According to the body, since the country went into lockdown in March, more than 700 jobs have been lost in the media industry.

“Sanef notes with deep concern that in many newsrooms around the country, journalists are simply not replaced, resulting in a diminished capacity to cover the length and breadth of the country.
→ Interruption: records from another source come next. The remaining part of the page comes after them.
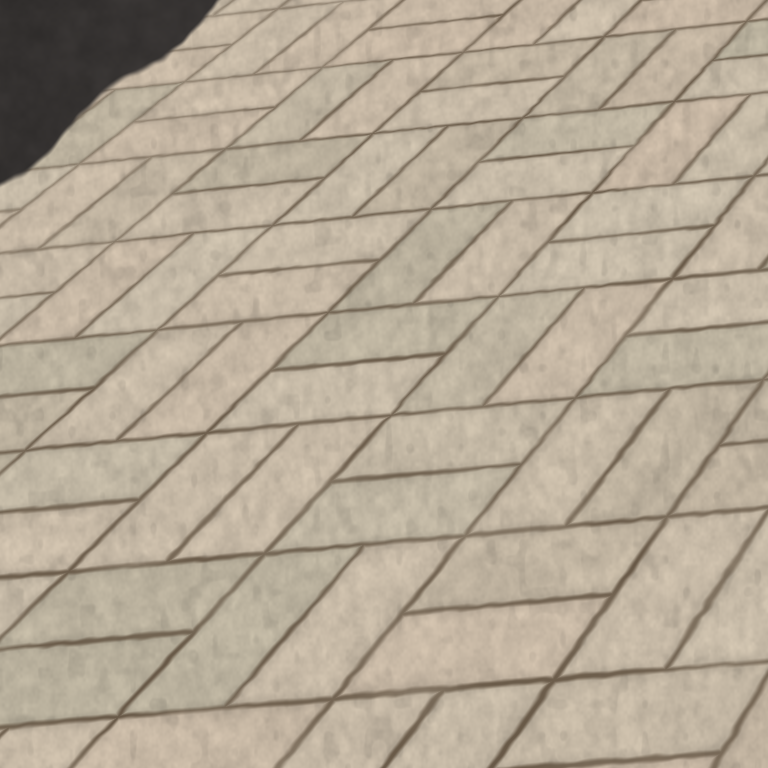
Write a WebGL 1 fragment shader that draws this texture.

```glsl
precision highp float;
// Sunlit basket-weave paving seen in perspective, with dark asphalt in one corner.
// Each canvas point is projected onto the ground, where square cells hold two
// bricks each, laid lengthwise or crosswise by turns; hashes and noise add wear.
uniform vec2 u_resolution;

// Ground to canvas: (ORIGIN + ALONG * u + AWAY * v) / (1 + dot(TILT, uv))
const vec2 ORIGIN = vec2(0.1523, 0.0664);
const vec2 ALONG = vec2(0.2793, 0.0237);
const vec2 AWAY = vec2(0.2233, 0.2374);
const vec2 TILT = vec2(-0.0073, 0.089);

const vec3 SAND = vec3(0.765, 0.722, 0.648);
const vec3 PINK = vec3(0.765, 0.702, 0.628);
const vec3 GREY = vec3(0.700, 0.672, 0.595);
const vec3 JOINT = vec3(0.400, 0.340, 0.270);
const vec3 ASPHALT = vec3(0.205, 0.193, 0.188);

float hash(vec2 p) {
  vec3 q = fract(vec3(p.xyx) * 0.1031);
  q += dot(q, q.yzx + 33.33);
  return fract((q.x + q.y) * q.z);
}

float noise(vec2 p) {
  vec2 i = floor(p);
  vec2 f = fract(p);
  f = f * f * (3.0 - 2.0 * f);
  float low = mix(hash(i), hash(i + vec2(1.0, 0.0)), f.x);
  float high = mix(hash(i + vec2(0.0, 1.0)), hash(i + vec2(1.0, 1.0)), f.x);
  return mix(low, high, f.y);
}

float fbm(vec2 p) {
  float sum = 0.0;
  float gain = 0.5;
  for (int i = 0; i < 3; i++) {
    sum += gain * noise(p);
    p = p * 2.03 + 17.3;
    gain *= 0.5;
  }
  return sum / 0.875;
}

// Inverts the projection with Cramer's rule
vec2 canvasToGround(vec2 p) {
  vec2 a = ALONG - TILT.x * p;
  vec2 b = AWAY - TILT.y * p;
  vec2 c = p - ORIGIN;
  return vec2(c.x * b.y - c.y * b.x, a.x * c.y - a.y * c.x) / (a.x * b.y - a.y * b.x);
}

// Returns the brick id in xy and the distance to its nearest edge in z
vec3 basketWeave(vec2 g) {
  vec2 cell = floor(g);
  vec2 f = g - cell;
  float lengthwise = mod(cell.x + cell.y, 2.0);
  vec2 q = mix(f.yx, f, lengthwise);
  float side = step(0.5, q.y);
  vec2 edge = min(vec2(q.x, q.y - 0.5 * side), vec2(1.0 - q.x, 0.5 + 0.5 * side - q.y));
  return vec3(cell * 2.0 + vec2(side, lengthwise * side) + 61.0, min(edge.x, edge.y));
}

// Brick tint, broad stains and fine surface flecks
vec3 stone(vec2 id, vec2 g, vec2 p) {
  vec3 tint = mix(SAND, PINK, hash(id));
  tint = mix(tint, GREY, 0.75 * smoothstep(0.6, 1.0, hash(id + 19.7)));
  float stain = fbm(g * 5.0 + 40.0) - 0.5;
  float fleck = fbm(p * vec2(85.0, 52.0)) - 0.5;
  float grain = noise(p * 210.0) - 0.5;
  float pit = smoothstep(0.68, 0.9, noise(p * vec2(75.0, 48.0) + 9.0));
  return tint * (1.02 + 0.09 * stain + 0.14 * fleck + 0.035 * grain - 0.06 * pit);
}

vec3 asphalt(vec2 p) {
  return ASPHALT * (0.85 + 0.25 * fbm(p * 45.0) + 0.3 * p.x);
}

// Signed height above the curving border of the asphalt
float asphaltSide(vec2 p) {
  float border = 0.759 + 0.82 * p.x - 0.01 * sin(p.x * 35.0);
  return (p.y - border) * 0.77 + 0.004 * (noise(p * 60.0) - 0.5);
}

void main() {
  vec2 p = gl_FragCoord.xy / u_resolution;
  float pixel = 1.0 / min(u_resolution.x, u_resolution.y);
  vec2 ground = canvasToGround(p);
  float depth = 1.0 + dot(TILT, ground);

  // Slightly uneven brick edges
  vec2 wobble = vec2(noise(ground * 17.0), noise(ground * 17.0 + 50.0)) - 0.5;
  vec3 brick = basketWeave(ground + 0.014 * wobble);
  vec3 color = stone(brick.xy, ground, p);

  // Joints vary in width and depth and fade toward the asphalt
  float border = asphaltSide(p);
  float width = 0.011 + 0.009 * noise(ground * 2.3 + 30.0);
  float soft = (0.0022 + 0.6 * pixel) * depth / 0.2;
  float joint = 1.0 - smoothstep(width - soft, width + soft, brick.z);
  float strength = mix(0.6, 1.0, noise(ground * 2.9 + 70.0));
  strength *= mix(0.55, 1.0, smoothstep(0.0, 0.3, -border));
  float grime = 1.0 - smoothstep(0.0, 0.08, brick.z);
  color *= 1.0 - 0.07 * grime;
  color = mix(color, JOINT, joint * strength);

  float blend = 0.003 + pixel;
  color = mix(color, asphalt(p), smoothstep(-blend, blend, border));
  gl_FragColor = vec4(color, 1.0);
}
```
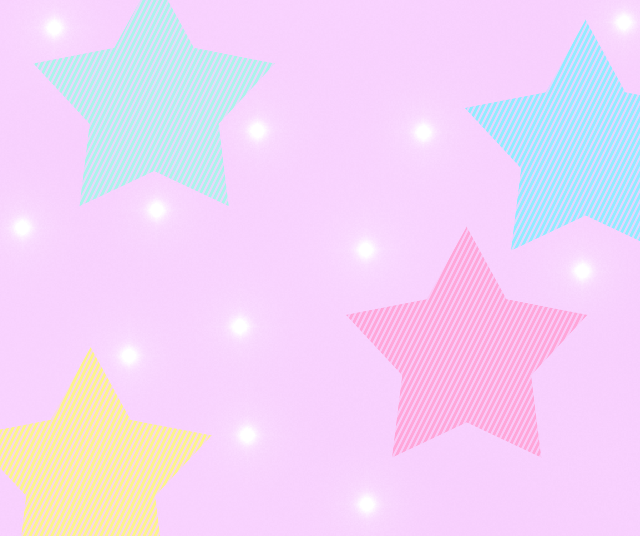
Reproduce this background procedurally as a Shadertoy shader.

```glsl
// Pastel backdrop: four striped five-pointed stars over a lilac field of soft sparkles.
// Stars are folded into one half-arm and tested against its edge line; sparkles sum a
// bright core, a grainy halo and faint cross rays. Units: canvas height is 1, width 1.2.

const float PI = 3.14159265;
const vec2 CANVAS = vec2(1.2, 1.0);

const vec3 LILAC = vec3(0.973, 0.820, 0.996);
const vec3 MINT = vec3(0.670, 0.955, 0.920);
const vec3 SKY = vec3(0.570, 0.925, 1.000);
const vec3 PINK = vec3(1.000, 0.650, 0.850);
const vec3 LEMON = vec3(0.990, 0.960, 0.540);

const float STAR_RADIUS = 0.238;
const float NOTCH_RADIUS = 0.127;
const float STRIPE_PERIOD = 0.0102;
const float STRIPE_SLANT = 0.5;
const float STRIPE_COVERAGE = 0.56;
const float GAP_TINT = 0.22;

const float CORE_SIZE = 0.017;
const float HALO_SIZE = 0.040;
const float HALO_STRENGTH = 0.42;
const float RAY_STRENGTH = 0.16;
const float GRAIN_CELLS = 428.0;
const float GRAIN_STRENGTH = 0.35;

const int SPARKLE_COUNT = 12;
const vec2 SPARKLES[SPARKLE_COUNT] = vec2[](
    vec2(0.102, 0.948), vec2(1.170, 0.958), vec2(0.483, 0.756), vec2(0.794, 0.753),
    vec2(0.294, 0.608), vec2(0.042, 0.575), vec2(0.686, 0.534), vec2(1.092, 0.494),
    vec2(0.450, 0.391), vec2(0.242, 0.336), vec2(0.464, 0.188), vec2(0.688, 0.059));

float hash(vec2 cell) {
    vec3 q = fract(vec3(cell.xyx) * 0.1031);
    q += dot(q, q.yzx + 33.33);
    return fract((q.x + q.y) * q.z);
}

// Signed distance to the edge line of the nearest half-arm, negative inside.
float starDistance(vec2 p) {
    float halfArm = PI / 5.0;
    float angle = abs(mod(atan(p.x, p.y) + halfArm, 2.0 * halfArm) - halfArm);
    vec2 folded = length(p) * vec2(sin(angle), cos(angle));
    vec2 tip = vec2(0.0, STAR_RADIUS);
    vec2 edge = NOTCH_RADIUS * vec2(sin(halfArm), cos(halfArm)) - tip;
    return dot(folded - tip, normalize(vec2(-edge.y, edge.x)));
}

// Share of stripe colour at p, smoothed over one pixel.
float stripes(vec2 p, float pixel) {
    float phase = (p.x - STRIPE_SLANT * p.y) / STRIPE_PERIOD;
    float blur = 0.5 * pixel / STRIPE_PERIOD;
    float offCentre = abs(fract(phase) - 0.5);
    float halfWidth = 0.5 * STRIPE_COVERAGE;
    return 1.0 - smoothstep(halfWidth - blur, halfWidth + blur, offCentre);
}

float sparkle(vec2 p, float grain) {
    float d = length(p);
    vec2 a = abs(p);
    float core = exp(-d * d / (CORE_SIZE * CORE_SIZE));
    float halo = HALO_STRENGTH * exp(-d / HALO_SIZE) * (1.0 + GRAIN_STRENGTH * grain);
    float rays = exp(-a.x / 0.003 - a.y / 0.035) + exp(-a.y / 0.003 - a.x / 0.035);
    return core + halo + RAY_STRENGTH * rays;
}

vec3 addStar(vec3 base, vec2 p, vec2 centre, vec3 tint, float pixel) {
    float inside = 1.0 - smoothstep(-0.5 * pixel, 0.5 * pixel, starDistance(p - centre));
    float ink = mix(GAP_TINT, 1.0, stripes(p, pixel));
    return mix(base, mix(LILAC, tint, ink), inside);
}

void mainImage(out vec4 fragColor, in vec2 fragCoord) {
    vec2 p = fragCoord / iResolution.xy * CANVAS;
    float pixel = 1.0 / iResolution.y;
    float grain = hash(floor(p * GRAIN_CELLS)) - 0.5;

    // Lilac field with a gentle drift and fine grain
    float drift = sin(p.x * 5.0 + 1.5 * sin(p.y * 4.0)) * sin(p.y * 6.0 + p.x * 2.0);
    vec3 colour = LILAC + vec3(0.002, 0.006, 0.002) * drift + 0.008 * grain;

    // Sparkles
    float glow = 0.0;
    for (int i = 0; i < SPARKLE_COUNT; i++) {
        glow += sparkle(p - SPARKLES[i], grain);
    }
    colour = mix(colour, vec3(1.0), clamp(glow, 0.0, 1.0));

    // Striped stars
    colour = addStar(colour, p, vec2(0.289, 0.808), MINT, pixel);
    colour = addStar(colour, p, vec2(1.098, 0.725), SKY, pixel);
    colour = addStar(colour, p, vec2(0.875, 0.339), PINK, pixel);
    colour = addStar(colour, p, vec2(0.170, 0.114), LEMON, pixel);

    fragColor = vec4(clamp(colour, 0.0, 1.0), 1.0);
}
```
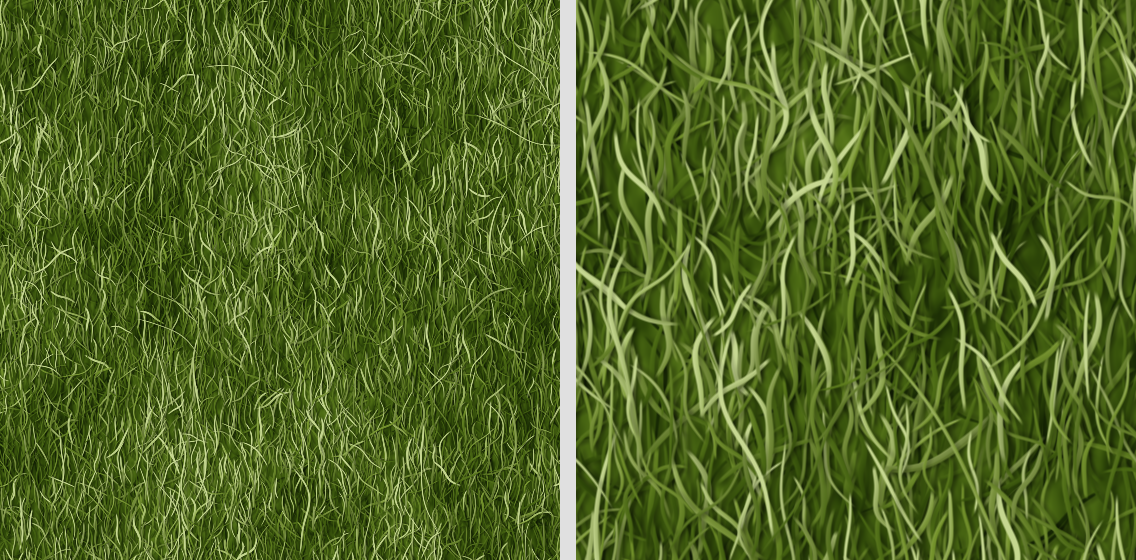
Left: the whole. Right: its middle third, enlarged.
Reproduce this texture procedurally as a three.js fragment shader.

```glsl
varying vec2 vUv;

vec4 hash4(vec2 p) {
  vec4 q = fract(p.xyxy * vec4(0.1031, 0.1030, 0.0973, 0.1099));
  q += dot(q, q.wzxy + 33.33);
  return fract((q.xxyz + q.yzzw) * q.zywx);
}

float noise(vec2 p) {
  vec2 i = floor(p), f = fract(p);
  f = f * f * (3.0 - 2.0 * f);
  float low = mix(hash4(i).x, hash4(i + vec2(1.0, 0.0)).x, f.x);
  float high = mix(hash4(i + vec2(0.0, 1.0)).x, hash4(i + 1.0).x, f.x);
  return mix(low, high, f.y);
}

// Deep shade, through leaf green, to sunlit straw
vec3 grassColor(float tone, float dryness) {
  float t = clamp(tone, 0.0, 1.0) * 4.0;
  vec3 c = mix(vec3(0.09, 0.16, 0.015), vec3(0.19, 0.29, 0.035), clamp(t, 0.0, 1.0));
  c = mix(c, vec3(0.30, 0.42, 0.08), clamp(t - 1.0, 0.0, 1.0));
  c = mix(c, vec3(0.46, 0.58, 0.17), clamp(t - 2.0, 0.0, 1.0));
  c = mix(c, vec3(0.77, 0.84, 0.56), clamp(t - 3.0, 0.0, 1.0));
  float luma = dot(c, vec3(0.3, 0.6, 0.1));
  return mix(c, luma * vec3(1.0, 1.08, 0.74), dryness * smoothstep(0.4, 0.8, tone));
}

// Lays one curved blade, with its cast shadow, over the ground colour
vec3 addBlade(vec3 ground, vec2 p, float cells, vec4 shape, vec4 look, float tone) {
  float lean = shape.x * 2.0 - 1.0;
  float angle = lean * (0.25 + 1.0 * lean * lean * lean * lean);
  float c = cos(angle), s = sin(angle);
  p = vec2(c * p.x - s * p.y, s * p.x + c * p.y);

  float halfLength = mix(0.45, 0.95, shape.y);
  float t = p.y / halfLength;
  float bend = (shape.z - 0.5) * 0.6;
  float kink = (shape.w - 0.5) * 0.17;
  float x = p.x - halfLength * (bend * (t * t - 0.3) + kink * sin(t * 4.0));
  float slope = 2.0 * bend * t + 4.0 * kink * cos(t * 4.0);
  float side = x / (cells * sqrt(1.0 + slope * slope));

  float width = mix(0.0009, 0.0020, look.x * look.x) * (1.0 - 0.5 * t * t);
  float ends = 1.0 - smoothstep(0.8, 1.0, abs(t));
  float cover = ends * (1.0 - smoothstep(width - 0.0008, width + 0.0008, abs(side)));
  float shadow = ends * (1.0 - smoothstep(0.0, 0.0035, abs(side - 0.0018)));

  float lit = tone + (look.y - 0.5) * 0.54 + 0.08 * t - 0.05 * side / width;
  vec3 blade = grassColor(lit, 0.6 * look.z);
  return mix(ground * (1.0 - 0.16 * shadow), blade, cover);
}

void main() {
  // Uneven growth and the blurred undergrowth
  float patches = 0.55 * noise(vUv * 7.0 + 3.0) + 0.45 * noise(vUv * 17.0 + 40.0);
  float streaks = 0.6 * noise(vUv * vec2(120.0, 38.0)) + 0.4 * noise(vUv * vec2(220.0, 110.0));
  vec3 color = grassColor(0.08 + 0.5 * streaks + 0.35 * (patches - 0.5), 0.0);

  // Blades from the shaded depth to the lit top; the last layers are long and sparse
  for (int layer = 0; layer < 18; layer++) {
    float k = float(layer);
    float depth = min(k / 15.0, 1.0);
    bool isLong = layer > 15;
    float cells = isLong ? 10.0 : mix(21.0, 28.0, fract(k * 0.618));
    float tone = 0.17 + 0.66 * depth + 0.44 * (patches - 0.5);
    vec2 p = vUv * cells + k * vec2(7.31, 3.77);
    vec2 home = floor(p);
    for (int j = -1; j <= 1; j++) {
      for (int i = -1; i <= 1; i++) {
        vec2 cell = home + vec2(float(i), float(j));
        vec4 shape = hash4(cell + k * 37.0 + 11.0);
        vec4 look = hash4(cell + k * 53.0 + 211.0);
        vec2 root = cell + hash4(cell + k * 71.0 + 401.0).xy;
        if (!isLong || look.w < 0.4) {
          color = addBlade(color, p - root, cells, shape, look, tone);
        }
      }
    }
  }
  gl_FragColor = vec4(color, 1.0);
}
```
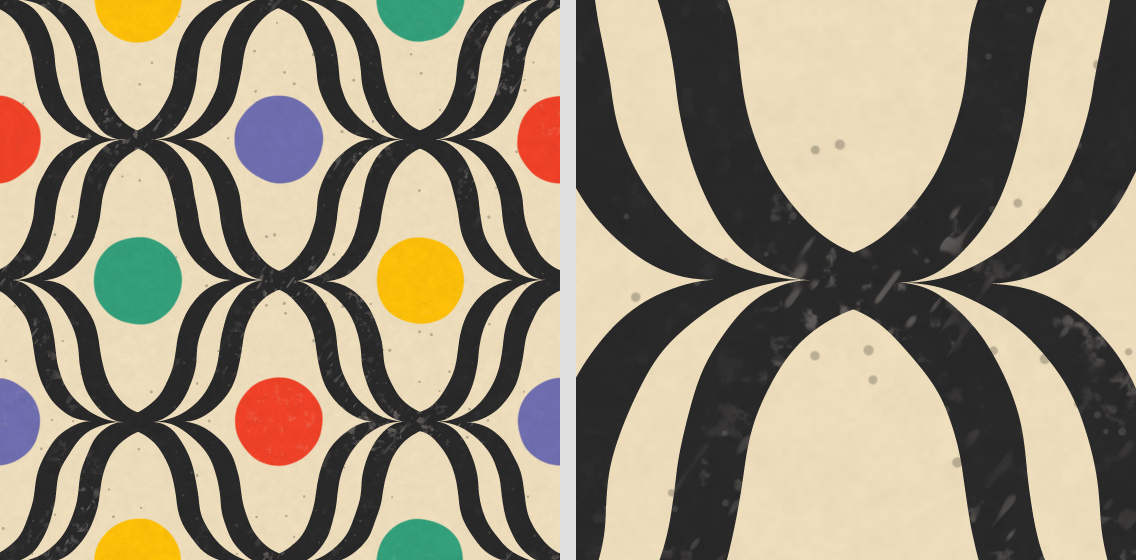
Left, the full canvas; right, a detail of the centre.
Write a Shadertoy shader that draws this pattern.

```glsl
// Retro ogee lattice: pairs of swelling ink ribbons run between staggered nodes,
// with a coloured disc in every opening. One ribbon pair is built from elliptical
// edge curves and mirrored over a checkerboard of cells, then worn with noise.

const vec2  CENTER      = vec2(0.498, 0.499); // a node, in canvas units
const float CELL        = 0.252;              // node spacing is two cells
const float DISC_RADIUS = 0.310;              // in cells
const float WOBBLE      = 0.012;              // hand-cut edge wander, in cells
const float WEAR        = 0.42;               // strength of ink scuffs
const float GRAIN       = 0.035;              // paper and paint mottling
const int   SAMPLES     = 4;                  // antialiasing grid per side

const vec3 PAPER  = vec3(0.925, 0.863, 0.732);
const vec3 INK    = vec3(0.162, 0.158, 0.160);
const vec3 SCUFF  = vec3(0.640, 0.620, 0.580);
const vec3 GREEN  = vec3(0.200, 0.620, 0.480);
const vec3 YELLOW = vec3(0.985, 0.745, 0.030);
const vec3 VIOLET = vec3(0.430, 0.425, 0.680);
const vec3 RED    = vec3(0.930, 0.255, 0.155);

float hash(vec2 p) {
    vec3 q = fract(p.xyx * 0.1031);
    q += dot(q, q.yzx + 33.33);
    return fract((q.x + q.y) * q.z);
}

float noise(vec2 p) {
    vec2 i = floor(p), f = fract(p);
    f = f * f * (3.0 - 2.0 * f);
    return mix(mix(hash(i), hash(i + vec2(1, 0)), f.x),
               mix(hash(i + vec2(0, 1)), hash(i + vec2(1, 1)), f.x), f.y);
}

float fbm(vec2 p) {
    float sum = 0.0, amp = 0.5;
    for (int k = 0; k < 4; k++) {
        sum += amp * noise(p);
        p = p * 2.03 + 17.1;
        amp *= 0.5;
    }
    return sum / 0.9375;
}

// Quarter ellipse rising from 0 to 1
float bend(float s) {
    s = clamp(s, 0.0, 1.0);
    return 1.0 - sqrt(1.0 - s * s);
}

// Ribbon edges: horizontal position for a height v within the cell
float outerEdge(float v) {
    return 0.265 + 0.415 * bend((v - 0.45) / 0.55) - 0.36 * bend((0.55 - v) / 0.50);
}

float innerEdge(float v) {
    return 0.420 + 0.470 * bend((v - 0.45) / 0.55) - 0.32 * bend((0.55 - v) / 0.55);
}

// 1 inside the two ribbons; the second is the first turned by half a turn
float ribbons(vec2 p) {
    vec2 id = floor(p), f = p - id;
    if (mod(id.x + id.y, 2.0) > 0.5) f.x = 1.0 - f.x;
    vec2 g = 1.0 - f;
    bool first  = f.x > outerEdge(f.y) && f.x < innerEdge(f.y);
    bool second = g.x > outerEdge(g.y) && g.x < innerEdge(g.y);
    return first || second ? 1.0 : 0.0;
}

// Sparse round flecks
float flecks(vec2 p, float chance) {
    vec2 id = floor(p);
    vec2 spot = 0.25 + 0.5 * vec2(hash(id + 3.7), hash(id + 91.3));
    float size = mix(0.05, 0.13, hash(id + 47.0));
    float d = length(p - id - spot);
    return step(hash(id), chance) * (1.0 - smoothstep(size, size + 0.10, d));
}

void mainImage(out vec4 fragColor, in vec2 fragCoord) {
    vec2 uv = fragCoord / iResolution.y;
    float pixel = 1.0 / (iResolution.y * CELL);
    vec2 wander = WOBBLE * (vec2(noise(uv * 26.0), noise(uv * 26.0 + 50.0)) - 0.5);
    vec2 p = (uv - CENTER) / CELL + 2.0 + wander;

    // Ribbon coverage
    float ink = 0.0;
    for (int j = 0; j < SAMPLES; j++)
        for (int i = 0; i < SAMPLES; i++)
            ink += ribbons(p + pixel * ((vec2(i, j) + 0.5) / float(SAMPLES) - 0.5));
    ink /= float(SAMPLES * SAMPLES);

    // Discs sit on the odd lattice points, colours alternating along each row
    vec2 site = floor(p + 0.5);
    float odd = mod(site.x + site.y, 2.0);
    float alt = mod(floor((site.x + site.y) * 0.5), 2.0);
    vec3 paint = mod(site.y, 2.0) > 0.5 ? mix(VIOLET, RED, alt) : mix(YELLOW, GREEN, alt);
    float disc = odd * (1.0 - smoothstep(-pixel, pixel, length(p - site) - DISC_RADIUS));

    // Scuffs gather in patches; slanted scratches and fine chips break them up
    float patches = smoothstep(0.52, 0.74, fbm(uv * 8.0 + 4.0));
    float chips = smoothstep(0.60, 0.82, fbm(uv * 95.0));
    float scratch = smoothstep(0.74, 0.92, noise(mat2(0.8, 0.6, -0.6, 0.8) * uv * vec2(170.0, 60.0)));
    float wear = patches * max(chips, scratch) + 0.10 * chips + 0.5 * flecks(uv * 75.0, 0.05);
    float mottle = GRAIN * (fbm(uv * 70.0) - 0.5) + 0.5 * GRAIN * (noise(uv * 240.0) - 0.5);

    // Layers
    vec3 color = PAPER * (1.0 + mottle - 0.22 * flecks(uv * 58.0 + 9.0, 0.05));
    paint = mix(paint * (1.0 + 1.6 * mottle), PAPER, 0.16 * patches * chips);
    color = mix(color, paint, disc);
    color = mix(color, mix(INK * (1.0 + 3.0 * mottle), SCUFF, WEAR * clamp(wear, 0.0, 1.0)), ink);
    fragColor = vec4(color, 1.0);
}
```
With the prevailing tough economic conditions, advertising revenue has declined dramatically, and the bulk of digital advertising revenue leaves the country’s shores to Facebook and Google”

Sanef has called on media owners to think creatively and responsibly about implementing new, sustainable business models, built on the integrity and the trust that readers, viewers and listeners place in journalists to tell the country’s stories without fear or favour.